- _Task instructions_
Your copy should repeat each record below exactly and contain no images.

- _Supplied entries_
=======

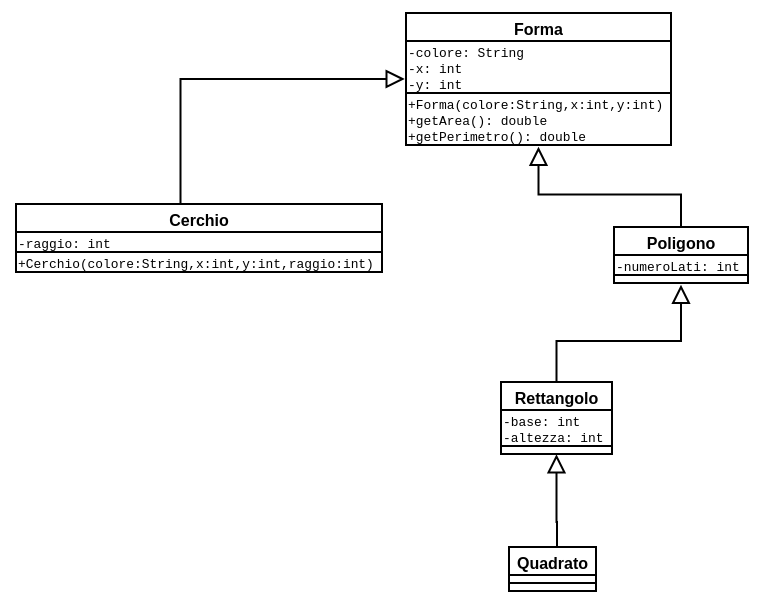
<!DOCTYPE html>
<html lang="it">
<head>
<meta charset="utf-8">
<title>Diagramma delle classi: Forma</title>
<style>
  :root {
    --ink: #000;
    --paper: #fff;
    --stroke: 2px;
  }
  * { box-sizing: border-box; margin: 0; padding: 0; }
  body { background: var(--paper); overflow: hidden; }
  .diagram {
    position: relative;
    width: 764px;
    height: 604px;
    overflow: hidden;
    background: var(--paper);
    color: var(--ink);
  }
  .connectors {
    position: absolute;
    inset: 0;
    fill: none;
    stroke: var(--ink);
    stroke-width: 2;
  }
  .connectors .arrowhead { fill: var(--paper); }

  .class-box {
    position: absolute;
    display: flex;
    flex-direction: column;
    border: var(--stroke) solid var(--ink);
    background: var(--paper);
  }
  .class-box h2 {
    height: 26px;
    padding-top: 5px;
    font: bold 16px/21px "Liberation Sans", Arial, sans-serif;
    text-align: center;
  }
  .members {
    min-height: 8px;
    border-top: var(--stroke) solid var(--ink);
    list-style: none;
    font: 12.9px/16px "Liberation Mono", "Courier New", monospace;
    white-space: nowrap;
  }
  .members li { padding-left: 1px; }
  .members li:first-child { margin-top: 4px; }
  .members li:last-child { margin-bottom: -2px; }

  .forma      { left: 405px; top: 12px;  width: 267px; }
  .cerchio    { left: 15px;  top: 203px; width: 368px; }
  .poligono   { left: 613px; top: 226px; width: 136px; }
  .rettangolo { left: 500px; top: 381px; width: 113px; }
  .quadrato   { left: 508px; top: 546px; width: 89px; }
</style>
</head>
<body>
<main class="diagram">
  <svg class="connectors" width="764" height="604" viewBox="0 0 764 604" aria-hidden="true">
    <g class="cerchio-forma">
      <polyline points="180.5,204 180.5,79 387,79"/>
      <polygon class="arrowhead" points="402.5,79 386.5,71 386.5,87"/>
    </g>
    <g class="poligono-forma">
      <polyline points="681,227 681,194.5 538.5,194.5 538.5,165"/>
      <polygon class="arrowhead" points="538.5,149 530.5,165 546.5,165"/>
    </g>
    <g class="rettangolo-poligono">
      <polyline points="556.5,382 556.5,341 681,341 681,303"/>
      <polygon class="arrowhead" points="681,287 673,303 689,303"/>
    </g>
    <g class="quadrato-rettangolo">
      <polyline points="557,547 557,522 556.5,522 556.5,472"/>
      <polygon class="arrowhead" points="556.5,456.5 548.5,472.5 564.5,472.5"/>
    </g>
  </svg>

  <section class="class-box forma">
    <h2>Forma</h2>
    <ul class="members attributes">
      <li>-colore: String</li>
      <li>-x: int</li>
      <li>-y: int</li>
    </ul>
    <ul class="members methods">
      <li>+Forma(colore:String,x:int,y:int)</li>
      <li>+getArea(): double</li>
      <li>+getPerimetro(): double</li>
    </ul>
  </section>

  <section class="class-box cerchio">
    <h2>Cerchio</h2>
    <ul class="members attributes">
      <li>-raggio: int</li>
    </ul>
    <ul class="members methods">
      <li>+Cerchio(colore:String,x:int,y:int,raggio:int)</li>
    </ul>
  </section>

  <section class="class-box poligono">
    <h2>Poligono</h2>
    <ul class="members attributes">
      <li>-numeroLati: int</li>
    </ul>
    <ul class="members methods"></ul>
  </section>

  <section class="class-box rettangolo">
    <h2>Rettangolo</h2>
    <ul class="members attributes">
      <li>-base: int</li>
      <li>-altezza: int</li>
    </ul>
    <ul class="members methods"></ul>
  </section>

  <section class="class-box quadrato">
    <h2>Quadrato</h2>
    <ul class="members attributes"></ul>
    <ul class="members methods"></ul>
  </section>
</main>
</body>
</html>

=======

- _Answer to this exercise_
<!DOCTYPE html>
<html lang="it">
<head>
<meta charset="utf-8">
<title>Diagramma delle classi: Forma</title>
<style>
  :root {
    --ink: #000;
    --paper: #fff;
    --stroke: 2px;
  }
  * { box-sizing: border-box; margin: 0; padding: 0; }
  body { background: var(--paper); overflow: hidden; }
  .diagram {
    position: relative;
    width: 764px;
    height: 604px;
    overflow: hidden;
    background: var(--paper);
    color: var(--ink);
  }
  .connectors {
    position: absolute;
    inset: 0;
    fill: none;
    stroke: var(--ink);
    stroke-width: 2;
  }
  .connectors .arrowhead { fill: var(--paper); }

  .class-box {
    position: absolute;
    display: flex;
    flex-direction: column;
    border: var(--stroke) solid var(--ink);
    background: var(--paper);
  }
  .class-box h2 {
    height: 26px;
    padding-top: 5px;
    font: bold 16px/21px "Liberation Sans", Arial, sans-serif;
    text-align: center;
  }
  .members {
    min-height: 8px;
    border-top: var(--stroke) solid var(--ink);
    list-style: none;
    font: 12.9px/16px "Liberation Mono", "Courier New", monospace;
    white-space: nowrap;
  }
  .members li { padding-left: 1px; }
  .members li:first-child { margin-top: 4px; }
  .members li:last-child { margin-bottom: -2px; }

  .forma      { left: 405px; top: 12px;  width: 267px; }
  .cerchio    { left: 15px;  top: 203px; width: 368px; }
  .poligono   { left: 613px; top: 226px; width: 136px; }
  .rettangolo { left: 500px; top: 381px; width: 113px; }
  .quadrato   { left: 508px; top: 546px; width: 89px; }
</style>
</head>
<body>
<main class="diagram">
  <svg class="connectors" width="764" height="604" viewBox="0 0 764 604" aria-hidden="true">
    <g class="cerchio-forma">
      <polyline points="180.5,204 180.5,79 387,79"/>
      <polygon class="arrowhead" points="402.5,79 386.5,71 386.5,87"/>
    </g>
    <g class="poligono-forma">
      <polyline points="681,227 681,194.5 538.5,194.5 538.5,165"/>
      <polygon class="arrowhead" points="538.5,149 530.5,165 546.5,165"/>
    </g>
    <g class="rettangolo-poligono">
      <polyline points="556.5,382 556.5,341 681,341 681,303"/>
      <polygon class="arrowhead" points="681,287 673,303 689,303"/>
    </g>
    <g class="quadrato-rettangolo">
      <polyline points="557,547 557,522 556.5,522 556.5,472"/>
      <polygon class="arrowhead" points="556.5,456.5 548.5,472.5 564.5,472.5"/>
    </g>
  </svg>

  <section class="class-box forma">
    <h2>Forma</h2>
    <ul class="members attributes">
      <li>-colore: String</li>
      <li>-x: int</li>
      <li>-y: int</li>
    </ul>
    <ul class="members methods">
      <li>+Forma(colore:String,x:int,y:int)</li>
      <li>+getArea(): double</li>
      <li>+getPerimetro(): double</li>
    </ul>
  </section>

  <section class="class-box cerchio">
    <h2>Cerchio</h2>
    <ul class="members attributes">
      <li>-raggio: int</li>
    </ul>
    <ul class="members methods">
      <li>+Cerchio(colore:String,x:int,y:int,raggio:int)</li>
    </ul>
  </section>

  <section class="class-box poligono">
    <h2>Poligono</h2>
    <ul class="members attributes">
      <li>-numeroLati: int</li>
    </ul>
    <ul class="members methods"></ul>
  </section>

  <section class="class-box rettangolo">
    <h2>Rettangolo</h2>
    <ul class="members attributes">
      <li>-base: int</li>
      <li>-altezza: int</li>
    </ul>
    <ul class="members methods"></ul>
  </section>

  <section class="class-box quadrato">
    <h2>Quadrato</h2>
    <ul class="members attributes"></ul>
    <ul class="members methods"></ul>
  </section>
</main>
</body>
</html>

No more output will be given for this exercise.